### Extracted information
----

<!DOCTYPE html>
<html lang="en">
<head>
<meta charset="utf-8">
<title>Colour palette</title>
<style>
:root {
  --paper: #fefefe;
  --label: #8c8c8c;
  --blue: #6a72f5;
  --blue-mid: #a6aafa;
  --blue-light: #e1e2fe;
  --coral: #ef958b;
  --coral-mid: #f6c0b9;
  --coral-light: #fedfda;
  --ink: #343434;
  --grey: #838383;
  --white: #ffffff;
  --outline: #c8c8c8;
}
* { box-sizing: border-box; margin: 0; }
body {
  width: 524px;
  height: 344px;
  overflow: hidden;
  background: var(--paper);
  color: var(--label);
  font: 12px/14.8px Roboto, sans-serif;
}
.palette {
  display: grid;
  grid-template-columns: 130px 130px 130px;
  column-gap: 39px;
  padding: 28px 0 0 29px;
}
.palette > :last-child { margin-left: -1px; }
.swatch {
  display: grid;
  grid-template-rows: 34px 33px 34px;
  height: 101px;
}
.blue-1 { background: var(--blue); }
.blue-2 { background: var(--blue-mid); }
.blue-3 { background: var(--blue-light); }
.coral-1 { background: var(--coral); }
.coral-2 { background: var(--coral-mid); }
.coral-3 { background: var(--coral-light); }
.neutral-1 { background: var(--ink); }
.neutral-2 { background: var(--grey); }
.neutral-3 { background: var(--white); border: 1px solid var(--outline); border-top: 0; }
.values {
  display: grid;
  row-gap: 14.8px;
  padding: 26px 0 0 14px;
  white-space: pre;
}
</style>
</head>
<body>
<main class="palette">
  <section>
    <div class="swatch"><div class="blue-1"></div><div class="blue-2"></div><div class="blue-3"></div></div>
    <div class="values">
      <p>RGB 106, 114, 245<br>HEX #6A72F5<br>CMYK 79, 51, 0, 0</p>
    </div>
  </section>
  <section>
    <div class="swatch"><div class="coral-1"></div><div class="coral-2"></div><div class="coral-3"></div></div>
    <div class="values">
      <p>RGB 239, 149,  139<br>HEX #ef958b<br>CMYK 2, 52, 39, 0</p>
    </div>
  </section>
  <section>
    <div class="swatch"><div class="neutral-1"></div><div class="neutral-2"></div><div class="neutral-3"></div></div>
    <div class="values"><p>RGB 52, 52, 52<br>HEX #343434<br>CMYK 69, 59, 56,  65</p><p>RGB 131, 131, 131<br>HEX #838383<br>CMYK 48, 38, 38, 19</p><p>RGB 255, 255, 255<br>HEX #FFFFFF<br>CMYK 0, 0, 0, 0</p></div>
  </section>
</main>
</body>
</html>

----

### Description of the task
Word for word, restate the entries that appear above.

### Solution for this task
<!DOCTYPE html>
<html lang="en">
<head>
<meta charset="utf-8">
<title>Colour palette</title>
<style>
:root {
  --paper: #fefefe;
  --label: #8c8c8c;
  --blue: #6a72f5;
  --blue-mid: #a6aafa;
  --blue-light: #e1e2fe;
  --coral: #ef958b;
  --coral-mid: #f6c0b9;
  --coral-light: #fedfda;
  --ink: #343434;
  --grey: #838383;
  --white: #ffffff;
  --outline: #c8c8c8;
}
* { box-sizing: border-box; margin: 0; }
body {
  width: 524px;
  height: 344px;
  overflow: hidden;
  background: var(--paper);
  color: var(--label);
  font: 12px/14.8px Roboto, sans-serif;
}
.palette {
  display: grid;
  grid-template-columns: 130px 130px 130px;
  column-gap: 39px;
  padding: 28px 0 0 29px;
}
.palette > :last-child { margin-left: -1px; }
.swatch {
  display: grid;
  grid-template-rows: 34px 33px 34px;
  height: 101px;
}
.blue-1 { background: var(--blue); }
.blue-2 { background: var(--blue-mid); }
.blue-3 { background: var(--blue-light); }
.coral-1 { background: var(--coral); }
.coral-2 { background: var(--coral-mid); }
.coral-3 { background: var(--coral-light); }
.neutral-1 { background: var(--ink); }
.neutral-2 { background: var(--grey); }
.neutral-3 { background: var(--white); border: 1px solid var(--outline); border-top: 0; }
.values {
  display: grid;
  row-gap: 14.8px;
  padding: 26px 0 0 14px;
  white-space: pre;
}
</style>
</head>
<body>
<main class="palette">
  <section>
    <div class="swatch"><div class="blue-1"></div><div class="blue-2"></div><div class="blue-3"></div></div>
    <div class="values">
      <p>RGB 106, 114, 245<br>HEX #6A72F5<br>CMYK 79, 51, 0, 0</p>
    </div>
  </section>
  <section>
    <div class="swatch"><div class="coral-1"></div><div class="coral-2"></div><div class="coral-3"></div></div>
    <div class="values">
      <p>RGB 239, 149,  139<br>HEX #ef958b<br>CMYK 2, 52, 39, 0</p>
    </div>
  </section>
  <section>
    <div class="swatch"><div class="neutral-1"></div><div class="neutral-2"></div><div class="neutral-3"></div></div>
    <div class="values"><p>RGB 52, 52, 52<br>HEX #343434<br>CMYK 69, 59, 56,  65</p><p>RGB 131, 131, 131<br>HEX #838383<br>CMYK 48, 38, 38, 19</p><p>RGB 255, 255, 255<br>HEX #FFFFFF<br>CMYK 0, 0, 0, 0</p></div>
  </section>
</main>
</body>
</html>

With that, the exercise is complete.